• [WHAT YOU SHOULD DO]
Apart from the pictures, every part of the records below gets retyped exactly.

• [Records from a data collection]
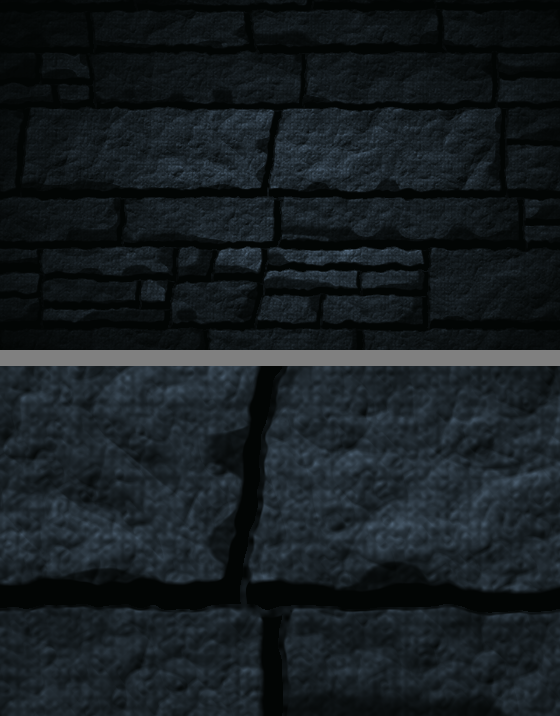
Top, the full canvas; bottom, a detail of the centre.
Reproduce this texture procedurally as a Shadertoy shader.

```glsl
const float COURSES[8] = float[8](-0.06, 0.06, 0.29, 0.435, 0.69, 0.85, 0.97, 1.10);
const vec2 STONE_WIDTH = vec2(0.36, 0.68);     // shortest and longest mean stone
const float EDGE_JITTER = 0.5;
const float EDGE_SLANT = 0.35;
const float RAGGEDNESS = 0.012;
const float SHADOW_BELOW = 0.021;
const float SHADOW_RIGHT = 0.013;
const float MORTAR_WIDTH = 0.006;
const float CORNER_RADIUS = 0.006;
const float RELIEF_STEP = 0.004;
const float RELIEF_GAIN = 10.0;
const vec2 LIGHT_DIRECTION = vec2(-0.45, 0.89);
const vec2 GLOW_CENTER = vec2(0.53, 0.46);     // as fractions of the canvas
const vec2 GLOW_RADIUS = vec2(0.46, 0.50);
const float STONE_TONE = 0.47;
const float MESH_COUNT = 100.0;                // mesh cells per canvas height
const float MESH_DEPTH = 0.28;
const vec3 BLACK_COLOR = vec3(0.008, 0.018, 0.015);
const vec3 BRIGHT_COLOR = vec3(0.26, 0.325, 0.385);

float hash(vec2 p) {
    vec3 q = fract(p.xyx * 0.1031);
    q += dot(q, q.yzx + 33.33);
    return fract((q.x + q.y) * q.z);
}

float noise(vec2 p) {
    vec2 i = floor(p), f = fract(p);
    f = f * f * (3.0 - 2.0 * f);
    return mix(mix(hash(i), hash(i + vec2(1, 0)), f.x),
               mix(hash(i + vec2(0, 1)), hash(i + vec2(1, 1)), f.x), f.y);
}

// Creased height of the split rock face
float rockHeight(vec2 p) {
    float height = 0.0, amplitude = 0.5;
    p *= 8.0;
    for (int i = 0; i < 5; i++) {
        height += amplitude * abs(2.0 * noise(p) - 1.0);
        p = mat2(1.6, 1.2, -1.2, 1.6) * p + 7.3;
        amplitude *= 0.52;
    }
    return height;
}

// Slanted joint between two stones, in units of the course's stone width
float joint(float index, float course, float rise) {
    vec2 key = vec2(index + 40.0, course * 7.0 + 3.0);
    return index + EDGE_JITTER * (hash(key) - 0.5)
         + EDGE_SLANT * (hash(key + 19.0) - 0.5) * rise;
}

// Cell bounds (left, bottom, right, top) and a random key of the stone at p
vec4 findStone(vec2 p, out vec2 key) {
    int course = 0;
    for (int i = 1; i < 7; i++) if (p.y > COURSES[i]) course = i;
    float row = float(course);
    float bottom = COURSES[course];
    float height = COURSES[course + 1] - bottom;

    float width = mix(STONE_WIDTH.x, STONE_WIDTH.y, hash(vec2(row, 11.0)));
    float shift = hash(vec2(row, 23.0));
    float u = p.x / width + shift;
    float rise = (p.y - bottom - 0.5 * height) / width;
    float column = floor(u);
    if (u < joint(column, row, rise)) column -= 1.0;
    else if (u >= joint(column + 1.0, row, rise)) column += 1.0;
    float left = (joint(column, row, rise) - shift) * width;
    float right = (joint(column + 1.0, row, rise) - shift) * width;
    key = vec2(column + 60.0, row * 13.0 + 5.0);

    // Thin slabs stacked within one course
    float most = height > 0.2 ? 3.0 : (height > 0.13 ? 2.0 : 1.0);
    float layers = 1.0 + floor(most * hash(key + 2.0));
    float bend = mix(0.75, 1.35, hash(key + 4.0));
    float layer = floor(layers * pow(clamp((p.y - bottom) / height, 0.0, 0.999), bend));
    float low = bottom + height * pow(layer / layers, 1.0 / bend);
    float high = bottom + height * pow((layer + 1.0) / layers, 1.0 / bend);
    key += vec2(layer * 17.0, layer * 5.0);

    // Some slabs break in two
    if (layers > 1.5 && hash(key + 8.0) > 0.6) {
        float split = mix(left, right, mix(0.35, 0.75, hash(key + 9.0)));
        if (p.x < split) right = split;
        else { left = split; key += 31.0; }
    }
    return vec4(left, low, right, high);
}

void mainImage(out vec4 fragColor, in vec2 fragCoord) {
    vec2 uv = fragCoord / iResolution.xy;
    vec2 p = fragCoord / iResolution.y;
    float soft = max(0.0015, 1.0 / iResolution.y);

    // Ragged outline
    vec2 ragged = vec2(noise(p * 24.0), noise(p * 24.0 + 50.0)) - 0.5;
    ragged += 0.5 * (vec2(noise(p * 75.0), noise(p * 75.0 + 90.0)) - 0.5);
    vec2 q = p + RAGGEDNESS * ragged;
    vec2 key;
    vec4 cell = findStone(q, key);
    float seed = hash(key);
    vec2 low = cell.xy + vec2(MORTAR_WIDTH, SHADOW_BELOW * mix(0.7, 1.2, seed));
    vec2 high = cell.zw - vec2(SHADOW_RIGHT * mix(0.5, 1.4, hash(key + 6.0)), 0.003);
    vec2 box = abs(q - 0.5 * (low + high)) - 0.5 * (high - low) + CORNER_RADIUS;
    float dist = length(max(box, 0.0)) + min(max(box.x, box.y), 0.0) - CORNER_RADIUS;
    float stone = 1.0 - smoothstep(-soft, soft, dist);

    // Relief lit from above
    vec2 face = p + 9.0 * seed;
    float relief = rockHeight(face) - rockHeight(face + RELIEF_STEP * LIGHT_DIRECTION);
    float thin = 1.0 - smoothstep(0.05, 0.10, high.y - low.y);
    float tone = mix(0.75, 1.2, hash(key + 3.0)) * (1.0 + thin * 0.7 * hash(key + 5.0));
    tone *= max(0.15, 1.0 + RELIEF_GAIN * mix(1.0, 0.7, thin) * relief);
    tone *= 0.85 + 0.3 * noise(face * vec2(6.0, 130.0));
    tone *= 0.8 + 0.4 * noise(face * 230.0);

    // Broken lower and right edges, bright upper rim
    float edge = min(q.y - low.y, high.x - q.x);
    float reach = 0.045 * smoothstep(0.5, 0.85, noise(face * vec2(15.0, 22.0)));
    tone *= mix(0.35, 1.0, smoothstep(reach * 0.6, reach + 0.005, edge));
    tone *= 1.0 + 0.35 * (1.0 - smoothstep(0.0, 0.006, high.y - q.y));

    // Gritty mortar left of and above each stone, deep shadow elsewhere
    float mortar = max(1.0 - smoothstep(low.x, low.x + soft, q.x),
                       smoothstep(high.y - soft, high.y, q.y));
    float gap = mortar * 0.6 * noise(p * 150.0);
    float value = STONE_TONE * mix(gap, tone, stone);

    // Central glow and fine mesh
    vec2 away = (uv - GLOW_CENTER) / GLOW_RADIUS;
    value *= exp(-dot(away, away));
    vec2 mesh = 0.5 + 0.5 * cos(6.28318 * p * MESH_COUNT);
    value *= 1.0 + MESH_DEPTH * (0.5 - max(mesh.x, mesh.y) * 0.8);

    fragColor = vec4(mix(BLACK_COLOR, BRIGHT_COLOR, clamp(value, 0.0, 1.3)), 1.0);
}
```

• [SOLUTION TO THE EXERCISE]
Top, the full canvas; bottom, a detail of the centre.
Reproduce this texture procedurally as a Shadertoy shader.

```glsl
const float COURSES[8] = float[8](-0.06, 0.06, 0.29, 0.435, 0.69, 0.85, 0.97, 1.10);
const vec2 STONE_WIDTH = vec2(0.36, 0.68);     // shortest and longest mean stone
const float EDGE_JITTER = 0.5;
const float EDGE_SLANT = 0.35;
const float RAGGEDNESS = 0.012;
const float SHADOW_BELOW = 0.021;
const float SHADOW_RIGHT = 0.013;
const float MORTAR_WIDTH = 0.006;
const float CORNER_RADIUS = 0.006;
const float RELIEF_STEP = 0.004;
const float RELIEF_GAIN = 10.0;
const vec2 LIGHT_DIRECTION = vec2(-0.45, 0.89);
const vec2 GLOW_CENTER = vec2(0.53, 0.46);     // as fractions of the canvas
const vec2 GLOW_RADIUS = vec2(0.46, 0.50);
const float STONE_TONE = 0.47;
const float MESH_COUNT = 100.0;                // mesh cells per canvas height
const float MESH_DEPTH = 0.28;
const vec3 BLACK_COLOR = vec3(0.008, 0.018, 0.015);
const vec3 BRIGHT_COLOR = vec3(0.26, 0.325, 0.385);

float hash(vec2 p) {
    vec3 q = fract(p.xyx * 0.1031);
    q += dot(q, q.yzx + 33.33);
    return fract((q.x + q.y) * q.z);
}

float noise(vec2 p) {
    vec2 i = floor(p), f = fract(p);
    f = f * f * (3.0 - 2.0 * f);
    return mix(mix(hash(i), hash(i + vec2(1, 0)), f.x),
               mix(hash(i + vec2(0, 1)), hash(i + vec2(1, 1)), f.x), f.y);
}

// Creased height of the split rock face
float rockHeight(vec2 p) {
    float height = 0.0, amplitude = 0.5;
    p *= 8.0;
    for (int i = 0; i < 5; i++) {
        height += amplitude * abs(2.0 * noise(p) - 1.0);
        p = mat2(1.6, 1.2, -1.2, 1.6) * p + 7.3;
        amplitude *= 0.52;
    }
    return height;
}

// Slanted joint between two stones, in units of the course's stone width
float joint(float index, float course, float rise) {
    vec2 key = vec2(index + 40.0, course * 7.0 + 3.0);
    return index + EDGE_JITTER * (hash(key) - 0.5)
         + EDGE_SLANT * (hash(key + 19.0) - 0.5) * rise;
}

// Cell bounds (left, bottom, right, top) and a random key of the stone at p
vec4 findStone(vec2 p, out vec2 key) {
    int course = 0;
    for (int i = 1; i < 7; i++) if (p.y > COURSES[i]) course = i;
    float row = float(course);
    float bottom = COURSES[course];
    float height = COURSES[course + 1] - bottom;

    float width = mix(STONE_WIDTH.x, STONE_WIDTH.y, hash(vec2(row, 11.0)));
    float shift = hash(vec2(row, 23.0));
    float u = p.x / width + shift;
    float rise = (p.y - bottom - 0.5 * height) / width;
    float column = floor(u);
    if (u < joint(column, row, rise)) column -= 1.0;
    else if (u >= joint(column + 1.0, row, rise)) column += 1.0;
    float left = (joint(column, row, rise) - shift) * width;
    float right = (joint(column + 1.0, row, rise) - shift) * width;
    key = vec2(column + 60.0, row * 13.0 + 5.0);

    // Thin slabs stacked within one course
    float most = height > 0.2 ? 3.0 : (height > 0.13 ? 2.0 : 1.0);
    float layers = 1.0 + floor(most * hash(key + 2.0));
    float bend = mix(0.75, 1.35, hash(key + 4.0));
    float layer = floor(layers * pow(clamp((p.y - bottom) / height, 0.0, 0.999), bend));
    float low = bottom + height * pow(layer / layers, 1.0 / bend);
    float high = bottom + height * pow((layer + 1.0) / layers, 1.0 / bend);
    key += vec2(layer * 17.0, layer * 5.0);

    // Some slabs break in two
    if (layers > 1.5 && hash(key + 8.0) > 0.6) {
        float split = mix(left, right, mix(0.35, 0.75, hash(key + 9.0)));
        if (p.x < split) right = split;
        else { left = split; key += 31.0; }
    }
    return vec4(left, low, right, high);
}

void mainImage(out vec4 fragColor, in vec2 fragCoord) {
    vec2 uv = fragCoord / iResolution.xy;
    vec2 p = fragCoord / iResolution.y;
    float soft = max(0.0015, 1.0 / iResolution.y);

    // Ragged outline
    vec2 ragged = vec2(noise(p * 24.0), noise(p * 24.0 + 50.0)) - 0.5;
    ragged += 0.5 * (vec2(noise(p * 75.0), noise(p * 75.0 + 90.0)) - 0.5);
    vec2 q = p + RAGGEDNESS * ragged;
    vec2 key;
    vec4 cell = findStone(q, key);
    float seed = hash(key);
    vec2 low = cell.xy + vec2(MORTAR_WIDTH, SHADOW_BELOW * mix(0.7, 1.2, seed));
    vec2 high = cell.zw - vec2(SHADOW_RIGHT * mix(0.5, 1.4, hash(key + 6.0)), 0.003);
    vec2 box = abs(q - 0.5 * (low + high)) - 0.5 * (high - low) + CORNER_RADIUS;
    float dist = length(max(box, 0.0)) + min(max(box.x, box.y), 0.0) - CORNER_RADIUS;
    float stone = 1.0 - smoothstep(-soft, soft, dist);

    // Relief lit from above
    vec2 face = p + 9.0 * seed;
    float relief = rockHeight(face) - rockHeight(face + RELIEF_STEP * LIGHT_DIRECTION);
    float thin = 1.0 - smoothstep(0.05, 0.10, high.y - low.y);
    float tone = mix(0.75, 1.2, hash(key + 3.0)) * (1.0 + thin * 0.7 * hash(key + 5.0));
    tone *= max(0.15, 1.0 + RELIEF_GAIN * mix(1.0, 0.7, thin) * relief);
    tone *= 0.85 + 0.3 * noise(face * vec2(6.0, 130.0));
    tone *= 0.8 + 0.4 * noise(face * 230.0);

    // Broken lower and right edges, bright upper rim
    float edge = min(q.y - low.y, high.x - q.x);
    float reach = 0.045 * smoothstep(0.5, 0.85, noise(face * vec2(15.0, 22.0)));
    tone *= mix(0.35, 1.0, smoothstep(reach * 0.6, reach + 0.005, edge));
    tone *= 1.0 + 0.35 * (1.0 - smoothstep(0.0, 0.006, high.y - q.y));

    // Gritty mortar left of and above each stone, deep shadow elsewhere
    float mortar = max(1.0 - smoothstep(low.x, low.x + soft, q.x),
                       smoothstep(high.y - soft, high.y, q.y));
    float gap = mortar * 0.6 * noise(p * 150.0);
    float value = STONE_TONE * mix(gap, tone, stone);

    // Central glow and fine mesh
    vec2 away = (uv - GLOW_CENTER) / GLOW_RADIUS;
    value *= exp(-dot(away, away));
    vec2 mesh = 0.5 + 0.5 * cos(6.28318 * p * MESH_COUNT);
    value *= 1.0 + MESH_DEPTH * (0.5 - max(mesh.x, mesh.y) * 0.8);

    fragColor = vec4(mix(BLACK_COLOR, BRIGHT_COLOR, clamp(value, 0.0, 1.3)), 1.0);
}
```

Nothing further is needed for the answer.